[5 December 2013]
Many of the great bands in jazz didn’t really play together for all that long. Louis Armstrong’s collaboration with Earl Hines was short-lived. Duke Ellington and John Coltrane made a single one-off recording, but it’s beautiful. Sonny Rollins was just a brawny flash in the Clifford Brown/Max Roach pan. The list goes on.
One of finest bands of this sort is captured on this high quality film from the 1972 Montreux Jazz Festival: The Stan Getz Quartet featuring Chick Corea on piano and Fender Rhodes electric piano, Stanley Clarke on acoustic bass, and Tony Williams on drums.
Corea had played with Getz for a stint around 1967, and then he was off with Sarah Vaughn, then with Miles Davis, and then he formed the beginning of his “Return to Forever” band featuring Clarke on bass. But in 1971, Getz found himself without a band, a tour fully booked, and a phone call from Corea. Getz asked Corea not only to bring his band (sometimes supplemented by Airto Moriera on percussion) but also to write him a fresh book of original songs.

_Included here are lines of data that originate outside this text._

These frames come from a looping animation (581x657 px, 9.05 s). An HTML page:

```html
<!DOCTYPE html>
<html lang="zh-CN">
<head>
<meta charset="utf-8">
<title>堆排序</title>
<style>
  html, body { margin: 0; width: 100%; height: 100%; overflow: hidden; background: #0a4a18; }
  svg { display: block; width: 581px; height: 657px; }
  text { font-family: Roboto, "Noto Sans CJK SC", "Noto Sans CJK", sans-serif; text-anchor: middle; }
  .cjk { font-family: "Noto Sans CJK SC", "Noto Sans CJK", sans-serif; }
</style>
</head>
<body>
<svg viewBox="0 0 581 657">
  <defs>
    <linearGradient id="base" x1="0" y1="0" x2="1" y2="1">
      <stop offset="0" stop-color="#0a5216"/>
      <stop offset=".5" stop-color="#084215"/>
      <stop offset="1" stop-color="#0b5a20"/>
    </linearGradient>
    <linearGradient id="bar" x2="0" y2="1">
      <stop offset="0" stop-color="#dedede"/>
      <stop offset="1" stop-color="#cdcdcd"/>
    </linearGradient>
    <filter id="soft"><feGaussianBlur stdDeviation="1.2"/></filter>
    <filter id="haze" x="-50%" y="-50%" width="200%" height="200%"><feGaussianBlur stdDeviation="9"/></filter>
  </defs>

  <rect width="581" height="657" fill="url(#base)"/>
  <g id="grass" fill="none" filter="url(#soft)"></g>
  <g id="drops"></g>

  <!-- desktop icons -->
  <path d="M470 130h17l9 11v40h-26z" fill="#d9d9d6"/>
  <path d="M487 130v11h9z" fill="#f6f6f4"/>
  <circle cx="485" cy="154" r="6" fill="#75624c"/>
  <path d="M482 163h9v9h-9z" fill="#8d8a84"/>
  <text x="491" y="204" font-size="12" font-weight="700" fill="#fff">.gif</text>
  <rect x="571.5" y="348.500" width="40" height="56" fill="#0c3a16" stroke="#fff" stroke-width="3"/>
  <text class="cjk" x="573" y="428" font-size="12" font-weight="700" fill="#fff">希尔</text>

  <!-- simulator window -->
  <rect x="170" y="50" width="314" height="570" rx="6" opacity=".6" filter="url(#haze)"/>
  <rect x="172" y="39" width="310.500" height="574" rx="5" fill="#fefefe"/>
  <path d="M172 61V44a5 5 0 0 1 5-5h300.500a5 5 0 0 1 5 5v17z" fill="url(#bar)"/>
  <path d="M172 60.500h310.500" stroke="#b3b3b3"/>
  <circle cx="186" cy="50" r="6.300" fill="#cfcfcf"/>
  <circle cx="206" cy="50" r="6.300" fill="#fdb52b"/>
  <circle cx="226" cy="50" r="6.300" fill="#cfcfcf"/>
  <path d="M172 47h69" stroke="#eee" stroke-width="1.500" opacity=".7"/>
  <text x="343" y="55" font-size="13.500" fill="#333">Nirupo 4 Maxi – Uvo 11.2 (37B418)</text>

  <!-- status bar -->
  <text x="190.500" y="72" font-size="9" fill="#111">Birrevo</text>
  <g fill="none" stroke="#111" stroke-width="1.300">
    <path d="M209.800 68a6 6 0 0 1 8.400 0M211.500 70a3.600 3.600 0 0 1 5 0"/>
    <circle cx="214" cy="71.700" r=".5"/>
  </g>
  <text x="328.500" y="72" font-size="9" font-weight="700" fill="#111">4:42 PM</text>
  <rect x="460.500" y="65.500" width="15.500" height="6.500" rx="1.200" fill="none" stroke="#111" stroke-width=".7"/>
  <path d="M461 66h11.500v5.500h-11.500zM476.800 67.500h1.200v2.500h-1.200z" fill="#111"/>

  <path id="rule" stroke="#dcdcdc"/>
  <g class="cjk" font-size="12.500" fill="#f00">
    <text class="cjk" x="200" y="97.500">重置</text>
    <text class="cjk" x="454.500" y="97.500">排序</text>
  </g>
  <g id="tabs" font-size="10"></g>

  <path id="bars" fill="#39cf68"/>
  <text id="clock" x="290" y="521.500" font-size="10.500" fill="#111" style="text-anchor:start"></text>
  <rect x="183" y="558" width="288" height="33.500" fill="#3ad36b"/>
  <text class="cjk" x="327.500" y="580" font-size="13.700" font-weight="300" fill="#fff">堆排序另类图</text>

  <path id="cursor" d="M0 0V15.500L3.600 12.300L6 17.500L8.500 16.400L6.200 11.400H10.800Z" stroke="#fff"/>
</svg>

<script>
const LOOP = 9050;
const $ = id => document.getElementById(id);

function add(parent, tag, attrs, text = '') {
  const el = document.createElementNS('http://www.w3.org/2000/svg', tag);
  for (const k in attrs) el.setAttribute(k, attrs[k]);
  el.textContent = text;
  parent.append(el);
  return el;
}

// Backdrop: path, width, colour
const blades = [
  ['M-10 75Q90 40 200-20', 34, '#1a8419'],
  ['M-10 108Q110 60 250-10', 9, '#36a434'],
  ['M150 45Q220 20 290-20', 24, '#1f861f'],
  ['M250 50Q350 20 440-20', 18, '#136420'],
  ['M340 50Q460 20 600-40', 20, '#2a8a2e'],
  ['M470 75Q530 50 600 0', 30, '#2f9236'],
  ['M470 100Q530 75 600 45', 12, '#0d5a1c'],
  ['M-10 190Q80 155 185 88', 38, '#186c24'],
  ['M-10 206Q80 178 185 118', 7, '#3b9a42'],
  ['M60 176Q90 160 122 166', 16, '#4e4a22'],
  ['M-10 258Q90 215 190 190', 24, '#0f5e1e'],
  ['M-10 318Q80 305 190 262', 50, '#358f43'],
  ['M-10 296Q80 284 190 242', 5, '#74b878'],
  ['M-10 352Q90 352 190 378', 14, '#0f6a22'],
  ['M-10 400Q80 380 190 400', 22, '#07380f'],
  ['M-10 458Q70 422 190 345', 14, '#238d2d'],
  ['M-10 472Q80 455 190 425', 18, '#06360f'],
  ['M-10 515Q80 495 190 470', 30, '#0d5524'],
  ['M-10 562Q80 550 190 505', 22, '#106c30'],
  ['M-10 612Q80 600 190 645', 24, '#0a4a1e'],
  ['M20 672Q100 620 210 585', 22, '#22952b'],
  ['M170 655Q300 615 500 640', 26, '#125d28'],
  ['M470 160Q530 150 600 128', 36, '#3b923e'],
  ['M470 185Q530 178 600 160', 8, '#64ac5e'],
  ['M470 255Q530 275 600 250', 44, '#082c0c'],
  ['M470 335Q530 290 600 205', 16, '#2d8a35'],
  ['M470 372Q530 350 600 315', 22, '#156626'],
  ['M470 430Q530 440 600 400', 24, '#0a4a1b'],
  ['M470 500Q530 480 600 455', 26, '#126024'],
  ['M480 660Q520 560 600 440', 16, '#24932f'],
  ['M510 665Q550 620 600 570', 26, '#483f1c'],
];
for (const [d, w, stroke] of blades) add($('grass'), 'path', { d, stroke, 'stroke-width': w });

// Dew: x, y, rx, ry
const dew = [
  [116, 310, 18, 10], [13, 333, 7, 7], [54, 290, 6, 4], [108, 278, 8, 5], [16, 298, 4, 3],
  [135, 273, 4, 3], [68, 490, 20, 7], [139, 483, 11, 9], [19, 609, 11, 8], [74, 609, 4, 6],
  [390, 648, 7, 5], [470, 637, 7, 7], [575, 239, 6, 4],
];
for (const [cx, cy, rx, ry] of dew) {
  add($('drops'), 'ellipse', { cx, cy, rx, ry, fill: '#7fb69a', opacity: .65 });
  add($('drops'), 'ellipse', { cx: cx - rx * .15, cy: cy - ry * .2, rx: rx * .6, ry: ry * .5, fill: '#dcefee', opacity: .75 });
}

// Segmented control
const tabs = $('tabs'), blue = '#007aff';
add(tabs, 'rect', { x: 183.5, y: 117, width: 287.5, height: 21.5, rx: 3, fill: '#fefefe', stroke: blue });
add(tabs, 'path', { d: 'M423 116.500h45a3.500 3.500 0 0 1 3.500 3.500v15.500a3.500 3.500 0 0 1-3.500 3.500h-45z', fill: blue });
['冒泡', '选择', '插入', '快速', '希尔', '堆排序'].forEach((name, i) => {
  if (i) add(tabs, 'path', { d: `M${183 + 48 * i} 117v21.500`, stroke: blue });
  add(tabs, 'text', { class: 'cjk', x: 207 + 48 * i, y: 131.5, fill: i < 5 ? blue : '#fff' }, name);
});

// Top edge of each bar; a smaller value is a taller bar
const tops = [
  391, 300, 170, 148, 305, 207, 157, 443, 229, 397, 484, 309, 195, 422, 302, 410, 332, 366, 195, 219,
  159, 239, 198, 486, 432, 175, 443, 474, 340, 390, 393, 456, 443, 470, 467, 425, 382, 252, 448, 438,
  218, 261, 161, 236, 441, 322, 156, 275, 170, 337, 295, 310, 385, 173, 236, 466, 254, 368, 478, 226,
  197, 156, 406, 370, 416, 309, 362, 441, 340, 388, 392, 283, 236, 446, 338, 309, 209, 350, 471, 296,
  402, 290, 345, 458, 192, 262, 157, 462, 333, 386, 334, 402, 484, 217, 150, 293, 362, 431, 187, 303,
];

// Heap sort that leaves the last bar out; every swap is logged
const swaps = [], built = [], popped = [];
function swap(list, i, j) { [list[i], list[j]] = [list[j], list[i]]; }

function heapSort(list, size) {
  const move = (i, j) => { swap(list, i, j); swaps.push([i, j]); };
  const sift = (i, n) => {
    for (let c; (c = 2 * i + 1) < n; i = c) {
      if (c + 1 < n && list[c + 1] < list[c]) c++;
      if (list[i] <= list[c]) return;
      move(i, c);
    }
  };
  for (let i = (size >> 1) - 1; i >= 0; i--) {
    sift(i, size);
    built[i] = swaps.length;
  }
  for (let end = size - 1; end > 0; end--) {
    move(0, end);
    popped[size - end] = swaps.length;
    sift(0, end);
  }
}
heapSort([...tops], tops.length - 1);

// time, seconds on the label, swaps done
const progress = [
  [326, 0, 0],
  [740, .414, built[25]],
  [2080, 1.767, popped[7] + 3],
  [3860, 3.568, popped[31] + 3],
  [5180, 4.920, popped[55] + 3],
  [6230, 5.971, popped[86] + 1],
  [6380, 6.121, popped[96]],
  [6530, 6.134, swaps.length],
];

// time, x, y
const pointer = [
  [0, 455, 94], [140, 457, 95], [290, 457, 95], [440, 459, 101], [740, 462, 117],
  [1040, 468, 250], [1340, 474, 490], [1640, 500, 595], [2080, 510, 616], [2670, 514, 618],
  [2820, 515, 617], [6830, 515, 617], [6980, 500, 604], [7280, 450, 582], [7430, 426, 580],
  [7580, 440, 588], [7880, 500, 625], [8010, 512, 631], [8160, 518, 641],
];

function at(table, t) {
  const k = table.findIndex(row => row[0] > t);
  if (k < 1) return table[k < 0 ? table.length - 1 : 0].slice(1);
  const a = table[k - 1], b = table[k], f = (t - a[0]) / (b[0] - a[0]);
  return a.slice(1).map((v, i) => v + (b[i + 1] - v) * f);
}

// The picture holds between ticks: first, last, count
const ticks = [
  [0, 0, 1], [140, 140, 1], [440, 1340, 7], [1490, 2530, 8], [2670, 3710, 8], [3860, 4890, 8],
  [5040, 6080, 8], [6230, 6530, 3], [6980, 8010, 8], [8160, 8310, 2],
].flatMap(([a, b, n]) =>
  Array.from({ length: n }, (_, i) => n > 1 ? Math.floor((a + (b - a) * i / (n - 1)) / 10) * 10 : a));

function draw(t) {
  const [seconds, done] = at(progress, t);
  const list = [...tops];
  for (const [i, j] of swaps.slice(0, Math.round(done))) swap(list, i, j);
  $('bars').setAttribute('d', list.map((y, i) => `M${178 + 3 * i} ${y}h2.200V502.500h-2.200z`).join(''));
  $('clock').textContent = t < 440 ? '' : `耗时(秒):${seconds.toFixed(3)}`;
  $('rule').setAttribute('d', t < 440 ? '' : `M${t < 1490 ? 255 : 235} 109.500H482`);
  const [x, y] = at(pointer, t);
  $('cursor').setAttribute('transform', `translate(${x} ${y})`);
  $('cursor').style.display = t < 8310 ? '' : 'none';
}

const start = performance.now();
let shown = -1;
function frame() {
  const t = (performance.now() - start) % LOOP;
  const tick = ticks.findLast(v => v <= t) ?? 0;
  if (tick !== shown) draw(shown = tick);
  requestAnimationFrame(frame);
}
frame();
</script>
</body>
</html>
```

The result was sterling and perfectly integrated studio recording Captain Marvel, and performances like the one, live at the great Swiss jazz festival in June 1972, which featured every track but one from the recording, as well as two other tunes.
Much was made at the time of this band being Getz’s entrée to “fusion” jazz, but the truth is merely that Corea was using, very effectively, the electric piano. His original songs were every bit in Getz’s bag: pulsing and lyrical Latin jazz tunes that could shift into a spritely swing at the drop of a hat. In fact, this sound was an ingenious melding of Corea’s strength as a composer with a background in jazz with a Latin tinge and Getz’s decade-long affair with Brazilian rhythms.
A great example of this is the title song, “Captain Marvel”, that pulses with groove but never resorts to backbeat or rock feel—always burbling with polyrhythmic life and never getting flat. The song is instantly memorable and even anthemic, with a staccato melody that is hard to forget. Imagining this song with the Rhodes sound seems silly; Rhodes gives “Marvel” its pop and sparkle.
The electric piano works equally well, though, on the standard ballad, “I Remember Clifford”, hardly fusion, where Corea plays a lovely intro on Rhodes, which leads into a sweet, slightly skipping melody statement by Getz, with Williams working his snare and cymbals with brushes, just so. The electric piano doesn’t get in the way of Getz’s famously gorgeous tone in any way. In fact, it proves to be a perfect complement: pulsing with a kind of orchestral modulation at key moments, with Getz swooping in and covering things with his thick and tender sound.
Clarke’s playing is equally ripe and clear. His tone on acoustic bass has always been distinctive, and on this date he is playing many double-stop sections where he seems to be strumming the big fiddle like it was a ukulele. His partnership with Williams is something wonderful, as neither holds back. Tony Williams seems to be relishing the chance to play behind a soloist as fully in command as Getz. His snare strikes are sharp, his crash cymbal takes your breath away, and the distinctive way that he uses the high-hat on nearly every eighth note of certain passages of “La Fiesta” is utterly distinctive.
When the rhythm section is on its own, behind Corea’s “La Fiesta” solo, for example, it does seem like they lift off into some new territory, somewhere beyond Getz’s normal reach. But that fresh ground isn’t fusion but rather a marvelously edgy space where the freedoms of Corea’s band Circle are nearly present in the dancing rhythms of the tune. Getz never seems uncomfortable with his new, young band. In fact, he presides over it with a hip middle-aged grace, ready to come back in with the melody statement at the right moment, stronger than he sounder at any other time in his career.
A few words about the year 1972. Man, is Getz’s outfit awesome: a white knit sweater in short sleeves with red and blue color blocks making him look like a leisure suit Mondrian, cream-colored pants (tight), and white shoes. And Williams, holy color saturation, man: blood-red flare pants, topped by a magenta colored shirt with a generous pointed collar. Williams is skinny and incredible, and the DVD arguably climaxes with his spectacular and inventive solo on Corea’s “Time Lies”. But then Getz comes in with his solo, and it amounts to a scintillating duel with Williams, the older master going toe-to-toe with this young guy, no fear at all.
This music, like the fashion, is bold, colorful, bracing, a joy to look back on. This was a great, if short-lived, band. Corea would go on to Return to Forever, greater fame, but never greater music, perhaps. Getz would never have as good band, arguably (though his selection of pianists can’t be questioned: Joanne Brackeen, Jim McNeely, Kenny Barron). And the sound of these songs turns out not to be locked in its era like “fusion” might be. Instead, this mostly Latin jazz sounds like stuff for the ages.